Other initiatives are "Organ Protection and Donation Initiative" and use of mobile applications. Former focuses on the reduction of demand of organs for diabetic patients by appropriate strategy to protect their kidneys and other organs. Later was launched for motivating people to sign up for organ donation. This includes e-donor card and pledging cornea donation through social network. [8] Moreover, Toll free 24 × 7 helpline number has been introduced for organ donation. Since eye donation has been widely practiced in India, a protocol named "Sri Ramachandra protocol for organ donation," has been used during emotionally difficult situation in the event of brain death; according to the protocol, the family members will be counseled initially for eye donation if they are willing, further counseling will be done for other organs, if the family members are not willing even for eye donation, further efforts will be abandoned. [9]

Within a short span of time, Tamil Nadu state of India has achieved a tremendous success in organ donation rate; this successful implementation is possible only through strong political commitment, public-private partnership, positive public attitude along with well-established program and its strategies which should be taken as a role model not only for other states of India but also for other countries where organ donation rate is still low.

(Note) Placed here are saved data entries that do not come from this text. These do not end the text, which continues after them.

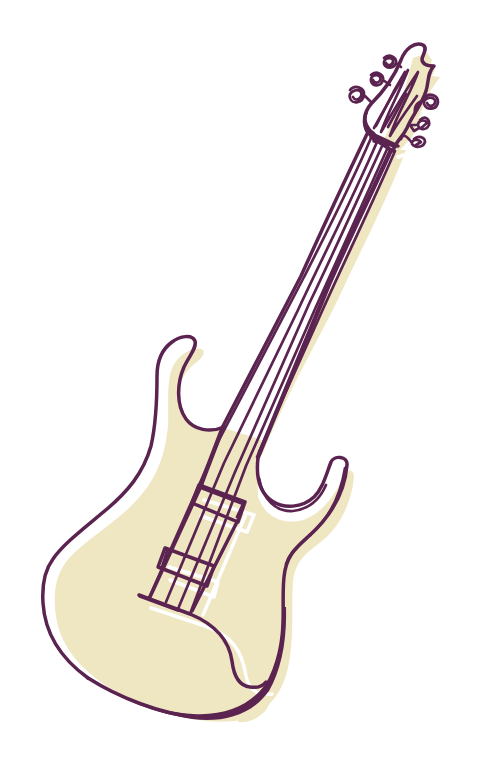
<!DOCTYPE html>
<html lang="en">
<head>
<meta charset="utf-8">
<title>Electric guitar line drawing</title>
<style>
:root { --paper: #fff; --cream: #efe6c2; --plum: #5b2350; }
html, body { margin: 0; background: var(--paper); overflow: hidden; }
svg { display: block; width: 481px; height: 765px; }
.tint { fill: var(--cream); }
.highlight { fill: none; stroke: var(--paper); stroke-width: 3.5; stroke-linecap: round; stroke-linejoin: round; }
.ink { fill: none; stroke: var(--plum); stroke-width: 3.5; stroke-linecap: round; stroke-linejoin: round; }
.thin { stroke-width: 2.7; }
.bold { stroke-width: 4.5; }
.swell { fill: var(--plum); }
</style>
</head>
<body>
<svg viewBox="0 0 481 765" role="img" aria-label="Hand-drawn electric guitar with an offset cream tint">
  <g id="tint" class="tint">
    <path id="body-tint" d="M203 350C197 345 180 352 173 366C166 382 169 405 168 425C165 462 152 486 130 507C108 528 80 544 66 562C53 579 53 602 57 622C64 655 92 679 122 695C160 713 200 725 235 721C265 716 281 695 287 672C295 640 291 606 293 582C295 560 308 552 322 541C343 524 352 498 354 477C354 470 349 469 346 472C339 487 327 510 306 519C286 526 266 519 258 497L257 458L262 440L224 428C208 437 188 427 181 408C174 387 185 370 198 361C203 357 205 353 203 350Z"/>
    <path id="neck-tint" d="M395 150L406 150C386 202 361 250 339 297C318 341 292 383 262 455L257 457C280 392 309 331 338 273Z"/>
    <path id="head-tint" d="M413 58L427 53L432 60L430 67L435 69L432 76L440 77L431 90L424 104L412 137L399 151L383 141L401 104Z"/>
    <path d="M237 712C256 716 268 705 277 690L272 699L266 710C258 719 248 723 238 722Z"/>
  </g>

  <g id="highlights" class="highlight">
    <path d="M204 500L254 515L247 532L201 516"/>
    <path d="M246 514L203 615"/>
    <path d="M169 567L218 582L214 597L170 580"/>
    <path d="M151 608L205 626C231 635 242 650 246 676C249 690 257 696 272 694"/>
    <path d="M398 157L404 155"/>
  </g>

  <g id="body" class="ink">
    <path d="M224 427C210 433 194 430 186 419C176 405 177 383 184 367C189 356 197 348 195 341C192 334 180 336 172 342C161 350 157 361 157 376C157 399 156 424 151 446C143 474 127 492 107 509C87 526 64 543 53 559C44 571 42 587 43 603C45 635 63 660 88 678"/>
    <path d="M88 678C118 697 160 714 196 717C238 719 263 700 274 670C288 633 281 605 284 577C286 555 297 547 310 535"/>
    <path d="M310 535C333 514 345 489 347 465C348 456 334 455 331 462C326 475 323 488 314 497C302 508 284 509 272 501C259 492 256 475 258 458"/>
    <path class="thin" d="M259 478C263 500 276 512 293 511C310 509 320 499 326 485"/>
    <path class="thin" d="M286 564C289 552 300 545 312 533C332 515 341 493 345 468"/>
  </g>
  <g id="body-weight" class="swell">
    <path d="M86 675C121 699 159 712 193 714C229 716 253 703 268 681C279 661 283 632 282 607L286 607C287 642 281 670 269 691C252 715 223 723 192 719C153 713 119 699 86 675Z"/>
  </g>

  <g id="neck" class="ink">
    <path d="M367 134C346 178 324 225 301 276L222 428"/>
    <path class="bold" d="M391 150C372 192 350 237 330 282L258 457"/>
    <path class="thin" d="M395 151C373 202 346 258 323 309L259 452"/>
    <path class="bold" d="M223 427L202 482"/>
    <path d="M371 137L391 150M374 141L396 146M370 135L393 146"/>
  </g>
  <g id="strings" class="ink">
    <path class="thin" d="M371 138C349 189 327 232 304 277L219 440L149 598"/>
    <path class="thin" d="M377 142C351 202 323 256 298 310L224 463L166 602"/>
    <path class="thin" d="M383 144C360 194 334 252 309 304L235 472L178 609"/>
    <path class="thin" d="M388 147C364 201 338 257 315 309L246 466L190 614"/>
    <path d="M202 484L150 597M238 520L192 611"/>
  </g>

  <g id="pickups" class="ink">
    <path d="M199 485L245 502L238 522L192 503Z"/>
    <path d="M165 548L214 566L207 586L158 567Z"/>
    <path class="thin" d="M201 488L243 504L237 517M167 551L162 567"/>
  </g>
  <g id="bridge-and-cable" class="ink">
    <path d="M139 595L190 614C214 624 229 640 232 661C234 678 240 686 250 687C256 688 262 687 266 682"/>
    <path d="M140 596L178 610"/>
  </g>

  <g id="headstock" class="ink">
    <path d="M368 133C362 124 364 112 371 104C384 91 395 75 401 60C405 49 415 41 423 45C428 48 423 54 422 59C422 64 427 66 434 66C427 73 429 82 426 91C421 106 412 116 407 128C402 138 396 141 393 151"/>
    <path class="thin" d="M374 128C385 108 398 85 408 70C399 93 388 112 381 132C393 112 407 88 418 72C411 93 398 111 390 136C400 119 410 106 417 96"/>
    <path d="M366 113C363 121 367 129 374 134M368 132L381 138L398 146"/>
    <path class="thin" d="M376 126L394 91L405 72M388 127L406 94"/>
  </g>
  <g id="tuning-pegs" class="ink thin">
    <g id="pegs-left">
      <path d="M350 90C355 84 365 88 364 95C363 103 352 105 350 98C348 92 357 88 361 92C363 97 356 103 353 97M364 95L371 102"/>
      <path d="M371 75C376 70 384 74 383 80C381 87 373 87 371 81C370 76 377 73 380 77C382 82 375 85 373 80M383 80L390 85"/>
      <path d="M384 58C389 53 397 57 396 63C394 69 386 69 384 64C383 59 390 56 393 60C394 65 388 67 386 63M396 63L401 67"/>
    </g>
    <g id="pegs-right">
      <path d="M424 98C429 92 438 95 438 102C437 110 427 111 424 104C423 99 431 95 435 100C436 106 429 108 427 103M424 101C417 101 414 107 415 113"/>
      <path d="M420 120C425 115 430 119 429 125C426 131 419 130 418 125C418 120 425 119 427 123L421 128M418 125L410 125L414 131L419 128"/>
      <path d="M414 139C418 135 425 137 425 142C423 148 415 148 412 144C411 140 418 138 421 142L416 145M412 143C407 136 403 133 401 139"/>
    </g>
  </g>
</svg>
</body>
</html>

To conclude, with growing demands for organs worldwide, it needs further thrust from remaining part of the under developed and developing nations of the world to keep in par with other developed countries in organ donation.

References

1European Commission. 4 th Journalist Workshop on Organ Donation and Transplantation. Recent facts and figures on organ donation and transplantation. Brussels, 7 th October, 2013. Available from: http://ec.europa.eu/health/blood_tissues_organs/docs/ev_20131007_rd3_en.pdf. [Last accessed on 2014 Oct 16].
2Amalorpavanathan J, Shroff S, Karunakaran CE, Castro R. Annual Report from Tamil Nadu Organ Sharing Registry for the Year 2013. Chennai 2014. Available from: http://www.tnos.org/pdf/report.pdf. [Last accessed on 2014 Jul 20].
3MOHAN Foundation, Niranjan S, Shroff S. Organ donation in Tamil Nadu. Available from: http://www.mohanfoundation.org/organ-donation-transplant-resources/organ-donation-in-tamil-nadu.asp#_edn3. [Last accessed on 2014 Jul 23].
4Government of Tamil Nadu. Cadaver Transplant Programme; 2014. Available from: http://www.dmrhs.org/tnos/. [Last accessed on 2014 Jul 23].
5MOHAN Foundation, Shroff S. Organ Commerce-Issues, Challenges and Ethics in Organ Transplantation. Available from: http:// www.mohanfoundation.org/ organ-donation-transplant-resources/organ-commerce-issues-challenges-ethics- organ-transplantation.asp. [Last accessed on 2014 Oct 28].
6MOHAN Foundation. Cadaveric organ donation figures. Available from: http://www.mohanfoundation.org/cadaveric- organ-donation- figures.asp?state= Tamil%20Nadu. [Last accessed on 2014 Jul 23].
7Annadurai K, Mani K, Ramasamy J. A study on knowledge, attitude and practices about organ donation among college students in Chennai, Tamil Nadu-2012. Prog Health Sci 2013;3:59-65.
8Bagcchi S. New mobile phone apps target tech savvy Indians to sign up for organ donation. BMJ 2014;348:g1184.
9Shroff S, Navin S, Abraham G, Rajan PS, Suresh S, Rao S, et al. 'Ramachandra protocol' for organ donation. Antiseptic 1997;94:73-4.